◆ Exercise: Every line in the entries where "fades" is found should be copied.

[Dataset entries]
# # #

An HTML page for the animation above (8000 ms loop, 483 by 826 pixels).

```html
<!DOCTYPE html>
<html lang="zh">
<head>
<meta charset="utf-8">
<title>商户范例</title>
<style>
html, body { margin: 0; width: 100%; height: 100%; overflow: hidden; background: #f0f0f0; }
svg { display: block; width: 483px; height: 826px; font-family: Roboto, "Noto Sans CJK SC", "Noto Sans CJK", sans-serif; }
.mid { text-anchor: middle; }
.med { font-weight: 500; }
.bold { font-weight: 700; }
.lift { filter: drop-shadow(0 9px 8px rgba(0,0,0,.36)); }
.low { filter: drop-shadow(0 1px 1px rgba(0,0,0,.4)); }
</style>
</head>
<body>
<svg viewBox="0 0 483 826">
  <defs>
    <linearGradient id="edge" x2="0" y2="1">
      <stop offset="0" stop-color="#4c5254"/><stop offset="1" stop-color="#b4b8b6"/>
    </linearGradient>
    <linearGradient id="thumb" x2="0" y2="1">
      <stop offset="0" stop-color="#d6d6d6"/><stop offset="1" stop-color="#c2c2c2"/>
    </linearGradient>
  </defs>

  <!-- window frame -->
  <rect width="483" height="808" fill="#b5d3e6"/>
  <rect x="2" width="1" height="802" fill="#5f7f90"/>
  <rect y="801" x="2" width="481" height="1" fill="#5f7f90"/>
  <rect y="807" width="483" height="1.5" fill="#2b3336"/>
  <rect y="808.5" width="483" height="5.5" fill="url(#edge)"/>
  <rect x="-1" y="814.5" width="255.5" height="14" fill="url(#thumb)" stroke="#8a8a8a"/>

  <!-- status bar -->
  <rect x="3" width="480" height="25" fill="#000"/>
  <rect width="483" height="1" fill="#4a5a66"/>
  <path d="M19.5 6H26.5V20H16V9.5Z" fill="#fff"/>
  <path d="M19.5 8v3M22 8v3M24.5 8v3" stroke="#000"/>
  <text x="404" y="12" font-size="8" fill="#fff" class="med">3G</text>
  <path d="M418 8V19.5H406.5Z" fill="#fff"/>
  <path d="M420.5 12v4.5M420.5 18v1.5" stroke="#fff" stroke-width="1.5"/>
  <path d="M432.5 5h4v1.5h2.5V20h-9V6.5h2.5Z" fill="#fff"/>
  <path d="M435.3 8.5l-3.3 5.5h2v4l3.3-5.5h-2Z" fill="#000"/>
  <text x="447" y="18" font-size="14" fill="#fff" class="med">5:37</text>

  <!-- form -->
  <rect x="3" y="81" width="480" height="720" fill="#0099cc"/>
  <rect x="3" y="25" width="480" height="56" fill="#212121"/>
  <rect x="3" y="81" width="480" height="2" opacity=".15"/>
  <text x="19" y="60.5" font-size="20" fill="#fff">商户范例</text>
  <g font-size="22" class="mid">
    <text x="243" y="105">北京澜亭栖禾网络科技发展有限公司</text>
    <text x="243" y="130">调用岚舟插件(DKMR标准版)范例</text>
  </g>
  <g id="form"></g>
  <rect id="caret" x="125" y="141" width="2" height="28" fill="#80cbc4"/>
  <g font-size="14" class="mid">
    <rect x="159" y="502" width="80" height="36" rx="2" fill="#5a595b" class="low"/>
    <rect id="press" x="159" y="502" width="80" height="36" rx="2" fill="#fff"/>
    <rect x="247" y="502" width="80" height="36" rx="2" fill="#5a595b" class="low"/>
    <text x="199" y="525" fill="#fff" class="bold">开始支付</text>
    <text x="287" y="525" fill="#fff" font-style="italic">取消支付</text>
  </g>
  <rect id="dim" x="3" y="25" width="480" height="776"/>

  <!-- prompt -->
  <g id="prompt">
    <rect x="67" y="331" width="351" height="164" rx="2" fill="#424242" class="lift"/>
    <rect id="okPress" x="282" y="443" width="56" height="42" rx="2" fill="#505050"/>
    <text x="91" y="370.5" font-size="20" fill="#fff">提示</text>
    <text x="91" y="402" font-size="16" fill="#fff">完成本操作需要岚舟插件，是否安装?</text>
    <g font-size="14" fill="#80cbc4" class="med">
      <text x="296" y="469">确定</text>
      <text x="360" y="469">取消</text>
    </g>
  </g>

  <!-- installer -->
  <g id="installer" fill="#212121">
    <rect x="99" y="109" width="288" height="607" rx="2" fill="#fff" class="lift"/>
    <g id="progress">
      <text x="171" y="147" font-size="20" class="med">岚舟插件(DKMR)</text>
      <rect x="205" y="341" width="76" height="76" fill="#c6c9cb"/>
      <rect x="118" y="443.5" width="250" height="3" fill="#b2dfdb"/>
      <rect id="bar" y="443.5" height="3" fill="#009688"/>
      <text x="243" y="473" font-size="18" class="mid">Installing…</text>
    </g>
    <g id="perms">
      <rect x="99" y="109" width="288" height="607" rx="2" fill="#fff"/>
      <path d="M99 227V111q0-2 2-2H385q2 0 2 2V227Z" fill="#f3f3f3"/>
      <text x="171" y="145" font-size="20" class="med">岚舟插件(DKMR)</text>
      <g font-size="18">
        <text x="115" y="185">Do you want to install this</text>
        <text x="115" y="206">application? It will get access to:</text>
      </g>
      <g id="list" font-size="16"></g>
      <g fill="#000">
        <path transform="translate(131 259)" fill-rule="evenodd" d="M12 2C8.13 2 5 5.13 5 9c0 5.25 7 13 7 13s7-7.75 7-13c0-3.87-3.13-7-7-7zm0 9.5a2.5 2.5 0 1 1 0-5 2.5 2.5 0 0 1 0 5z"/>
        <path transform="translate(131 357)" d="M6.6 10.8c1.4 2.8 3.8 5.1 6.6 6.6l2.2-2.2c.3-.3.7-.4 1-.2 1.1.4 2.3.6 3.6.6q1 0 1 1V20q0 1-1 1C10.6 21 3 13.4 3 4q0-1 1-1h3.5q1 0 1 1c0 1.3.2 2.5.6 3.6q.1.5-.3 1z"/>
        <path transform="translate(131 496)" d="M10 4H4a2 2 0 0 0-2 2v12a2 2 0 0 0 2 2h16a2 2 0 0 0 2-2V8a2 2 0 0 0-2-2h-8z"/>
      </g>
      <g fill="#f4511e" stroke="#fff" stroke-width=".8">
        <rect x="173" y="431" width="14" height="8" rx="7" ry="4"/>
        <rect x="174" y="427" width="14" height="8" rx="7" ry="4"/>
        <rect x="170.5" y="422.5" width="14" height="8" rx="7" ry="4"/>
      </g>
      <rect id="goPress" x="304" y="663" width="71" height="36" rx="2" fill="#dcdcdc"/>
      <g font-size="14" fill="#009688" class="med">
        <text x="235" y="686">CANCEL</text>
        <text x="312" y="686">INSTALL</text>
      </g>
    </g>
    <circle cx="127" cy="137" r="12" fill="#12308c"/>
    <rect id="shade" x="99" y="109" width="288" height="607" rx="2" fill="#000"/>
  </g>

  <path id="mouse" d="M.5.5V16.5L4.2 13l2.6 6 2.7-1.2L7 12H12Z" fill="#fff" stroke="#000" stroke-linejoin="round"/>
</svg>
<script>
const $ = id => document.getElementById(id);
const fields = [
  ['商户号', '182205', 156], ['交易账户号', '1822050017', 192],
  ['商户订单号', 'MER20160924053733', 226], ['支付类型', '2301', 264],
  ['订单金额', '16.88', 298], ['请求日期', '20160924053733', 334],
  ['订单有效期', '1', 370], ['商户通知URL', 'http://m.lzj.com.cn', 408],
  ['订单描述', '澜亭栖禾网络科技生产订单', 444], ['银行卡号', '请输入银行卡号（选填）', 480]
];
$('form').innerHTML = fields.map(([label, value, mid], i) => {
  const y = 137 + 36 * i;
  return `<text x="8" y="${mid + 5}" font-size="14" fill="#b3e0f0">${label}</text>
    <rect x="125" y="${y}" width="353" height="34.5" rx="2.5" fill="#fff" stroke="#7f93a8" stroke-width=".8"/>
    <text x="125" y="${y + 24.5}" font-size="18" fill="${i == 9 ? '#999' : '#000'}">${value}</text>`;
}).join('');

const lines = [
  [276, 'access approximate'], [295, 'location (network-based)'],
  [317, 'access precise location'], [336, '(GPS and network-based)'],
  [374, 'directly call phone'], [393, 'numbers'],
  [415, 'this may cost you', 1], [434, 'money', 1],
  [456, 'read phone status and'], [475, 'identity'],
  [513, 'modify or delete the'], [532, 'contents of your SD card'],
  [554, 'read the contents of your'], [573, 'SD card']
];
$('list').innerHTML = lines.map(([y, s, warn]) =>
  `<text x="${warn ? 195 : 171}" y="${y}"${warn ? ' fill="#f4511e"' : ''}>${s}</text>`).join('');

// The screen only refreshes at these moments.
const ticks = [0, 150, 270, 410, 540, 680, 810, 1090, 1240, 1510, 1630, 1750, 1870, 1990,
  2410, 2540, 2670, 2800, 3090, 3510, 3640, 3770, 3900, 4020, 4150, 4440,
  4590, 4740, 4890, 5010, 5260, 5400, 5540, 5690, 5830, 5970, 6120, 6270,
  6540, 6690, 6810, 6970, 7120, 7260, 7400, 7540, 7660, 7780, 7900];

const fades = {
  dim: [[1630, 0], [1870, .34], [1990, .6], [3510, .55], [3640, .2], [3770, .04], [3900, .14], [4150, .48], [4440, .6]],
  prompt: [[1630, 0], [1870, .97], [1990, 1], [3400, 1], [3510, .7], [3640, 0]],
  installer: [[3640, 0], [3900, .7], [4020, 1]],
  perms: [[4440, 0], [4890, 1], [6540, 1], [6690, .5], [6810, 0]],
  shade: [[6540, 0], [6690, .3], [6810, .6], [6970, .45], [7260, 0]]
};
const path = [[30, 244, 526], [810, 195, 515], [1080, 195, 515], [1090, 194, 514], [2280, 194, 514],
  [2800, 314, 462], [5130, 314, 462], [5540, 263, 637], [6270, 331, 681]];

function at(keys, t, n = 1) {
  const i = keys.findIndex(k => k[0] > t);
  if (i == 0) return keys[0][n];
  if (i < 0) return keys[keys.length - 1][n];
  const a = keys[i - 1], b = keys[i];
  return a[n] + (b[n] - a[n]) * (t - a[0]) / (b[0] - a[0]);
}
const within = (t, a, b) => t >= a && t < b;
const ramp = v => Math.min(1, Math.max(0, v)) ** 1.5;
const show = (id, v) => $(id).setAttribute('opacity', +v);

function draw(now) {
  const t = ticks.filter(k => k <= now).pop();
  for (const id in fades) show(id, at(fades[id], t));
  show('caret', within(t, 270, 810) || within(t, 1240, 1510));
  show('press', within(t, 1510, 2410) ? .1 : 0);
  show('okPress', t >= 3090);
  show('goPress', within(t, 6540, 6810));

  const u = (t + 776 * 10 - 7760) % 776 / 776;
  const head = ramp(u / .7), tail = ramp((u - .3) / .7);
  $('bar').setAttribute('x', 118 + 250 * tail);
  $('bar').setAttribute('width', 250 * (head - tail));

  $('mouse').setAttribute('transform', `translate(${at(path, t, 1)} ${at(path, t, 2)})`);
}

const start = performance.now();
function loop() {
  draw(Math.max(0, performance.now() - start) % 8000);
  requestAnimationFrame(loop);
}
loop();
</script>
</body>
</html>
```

# # #

◆ Solution to this task:
const fades = {
  for (const id in fades) show(id, at(fades[id], t));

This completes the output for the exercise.